> [PROBLEM TO WORK ON]: Go through the data and retrieve each line that includes the string "return".

(Pictures paired with source code)
-=-=-=-=-
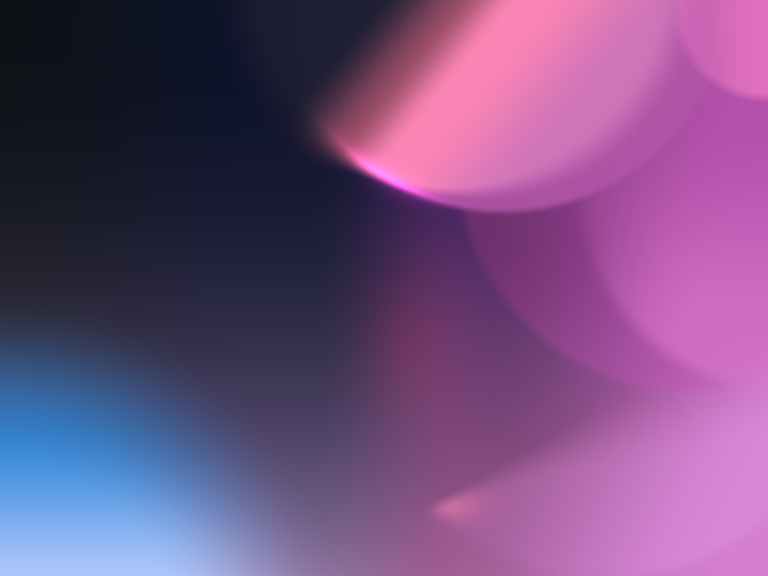
Reproduce this background procedurally as a Shadertoy shader.

```glsl
#define NIGHT vec3(0.05, 0.07, 0.09)
#define DUSK vec3(0.55, 0.45, 0.62)
#define AZURE vec3(0.18, 0.52, 0.84)
#define ICE vec3(0.71, 0.79, 1.00)
#define PLUM_TOP vec3(0.09, 0.03, 0.27)
#define PLUM_LOW vec3(0.62, 0.36, 0.55)
#define ORCHID vec3(0.82, 0.43, 0.77)
#define LILAC vec3(0.85, 0.53, 0.85)
#define SMOKE vec3(0.12, 0.12, 0.20)
#define HOT_PINK vec3(1.00, 0.53, 0.71)
#define MAGENTA vec3(0.65, 0.10, 0.50)
#define DISC vec3(0.873, 1.028, 0.396)

// Signed distance to a circle given as (centre, radius)
float circle(vec2 p, vec3 c) {
    return length(p - c.xy) - c.z;
}

// Coverage of a shape whose edge is blurred by the given width
float cover(float dist, float blur) {
    return 1.0 - smoothstep(-blur, blur, dist);
}

float glow(vec2 p, vec2 centre, vec2 size) {
    vec2 q = (p - centre) / size;
    return exp(-dot(q, q));
}

// Dark field, blue corner light and plum haze
vec3 backdrop(vec2 p) {
    vec3 night = NIGHT + vec3(0.0, 0.0, 0.07) * smoothstep(0.0, 0.45, p.x);
    vec3 col = mix(night, DUSK, pow(1.0 - p.y, 2.3));

    float blue = 1.0 - smoothstep(0.28, 0.60, length(p + vec2(0.0, 0.1)));
    vec3 sky = mix(ICE, AZURE, smoothstep(-0.05, 0.28, p.y));
    col = mix(col, sky, blue);

    vec3 plum = mix(PLUM_LOW, PLUM_TOP, p.y);
    col = mix(col, plum, smoothstep(0.54, 0.80, p.x));
    col += vec3(0.07, 0.0, -0.02) * glow(p, vec2(0.71, 0.41), vec2(0.08, 0.13));
    return mix(col, ORCHID, 0.9 * smoothstep(0.85, 1.35, p.x));
}

// Overlapping translucent circles on the right
vec3 sideCircles(vec3 col, vec2 p) {
    vec3 mauve = mix(vec3(0.44, 0.19, 0.43), vec3(0.68, 0.29, 0.65),
                     smoothstep(0.80, 1.28, p.x));
    mauve += 0.07 * smoothstep(0.60, 0.30, p.y) * vec3(1.0);
    col = mix(col, mauve, 0.92 * cover(circle(p, vec3(1.198, 0.726, 0.405)), 0.013));

    float inner = cover(circle(p, vec3(1.354, 0.670, 0.345)), 0.02);
    float lit = (1.0 - smoothstep(0.40, 0.82, p.y)) * smoothstep(0.95, 1.22, p.x);
    return mix(col, ORCHID, inner * (0.12 + 0.83 * lit));
}

// Pointed lens in the lower right, bounded by two arcs
vec3 lowerLens(vec3 col, vec2 p) {
    float blur = mix(0.012, 0.09, smoothstep(0.75, 1.25, p.x));
    float top = cover(circle(p, vec3(2.10, -2.606, 3.04)), blur);
    float under = cover(circle(p, vec3(1.05, 0.429, 0.434)), 0.02);
    float ramp = smoothstep(0.72, 1.30, p.x + 0.5 * (0.1 - p.y));
    vec3 tint = mix(vec3(0.61, 0.35, 0.57), LILAC, ramp);
    float body = top * mix(0.65, 1.0, under) * smoothstep(0.68, 0.80, p.x);
    col = mix(col, tint, body);
    float tip = glow(p, vec2(0.775, 0.123), vec2(0.06, 0.03));
    return col + vec3(0.18, 0.08, 0.06) * tip * top * under;
}

// Large bright disc crossed by a diagonal beam
vec3 beamDisc(vec3 col, vec2 p) {
    float beam = dot(p - vec2(0.60, 0.73), vec2(0.778, -0.628));
    float edge = circle(p, DISC);
    float leftSide = 1.0 - smoothstep(0.48, 0.64, p.x);

    vec3 crescent = mix(SMOKE, vec3(0.69, 0.33, 0.65), smoothstep(-0.06, 0.09, beam));
    col = mix(col, crescent, 0.92 * cover(edge, mix(0.009, 0.06, leftSide)));

    vec3 face = mix(SMOKE, vec3(0.62, 0.31, 0.41), smoothstep(-0.13, 0.0, beam));
    face = mix(face, HOT_PINK, smoothstep(-0.02, 0.065, beam));
    face = mix(face, vec3(0.82, 0.46, 0.73), smoothstep(0.09, 0.27, beam));
    float blur = mix(0.012, 0.04, smoothstep(0.75, 1.10, p.x)) + 0.05 * leftSide;
    col = mix(col, face, 0.95 * cover(circle(p, vec3(0.80, 1.052, 0.387)), blur));

    // Vivid rim where the beam meets the edge
    float rim = exp(-abs(edge + 0.004) / 0.010);
    return col + MAGENTA * rim * glow(p, vec2(0.668, 0.679), vec2(0.08));
}

void mainImage(out vec4 fragColor, in vec2 fragCoord) {
    vec2 p = fragCoord / iResolution.y;
    vec3 col = backdrop(p);
    col = sideCircles(col, p);
    col = lowerLens(col, p);
    col = beamDisc(col, p);

    // Small disc in the upper corner
    float corner = cover(circle(p, vec3(1.328, 0.983, 0.153)), 0.012);
    col = mix(col, vec3(0.91, 0.46, 0.76), corner * mix(0.45, 0.85, smoothstep(1.20, 1.32, p.x)));

    fragColor = vec4(clamp(col, 0.0, 1.0), 1.0);
}
```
-=-=-=-=-
> [TASK OUTPUT]:
    return length(p - c.xy) - c.z;
    return 1.0 - smoothstep(-blur, blur, dist);
    return exp(-dot(q, q));
    return mix(col, ORCHID, 0.9 * smoothstep(0.85, 1.35, p.x));
    return mix(col, ORCHID, inner * (0.12 + 0.83 * lit));
    return col + vec3(0.18, 0.08, 0.06) * tip * top * under;
    return col + MAGENTA * rim * glow(p, vec2(0.668, 0.679), vec2(0.08));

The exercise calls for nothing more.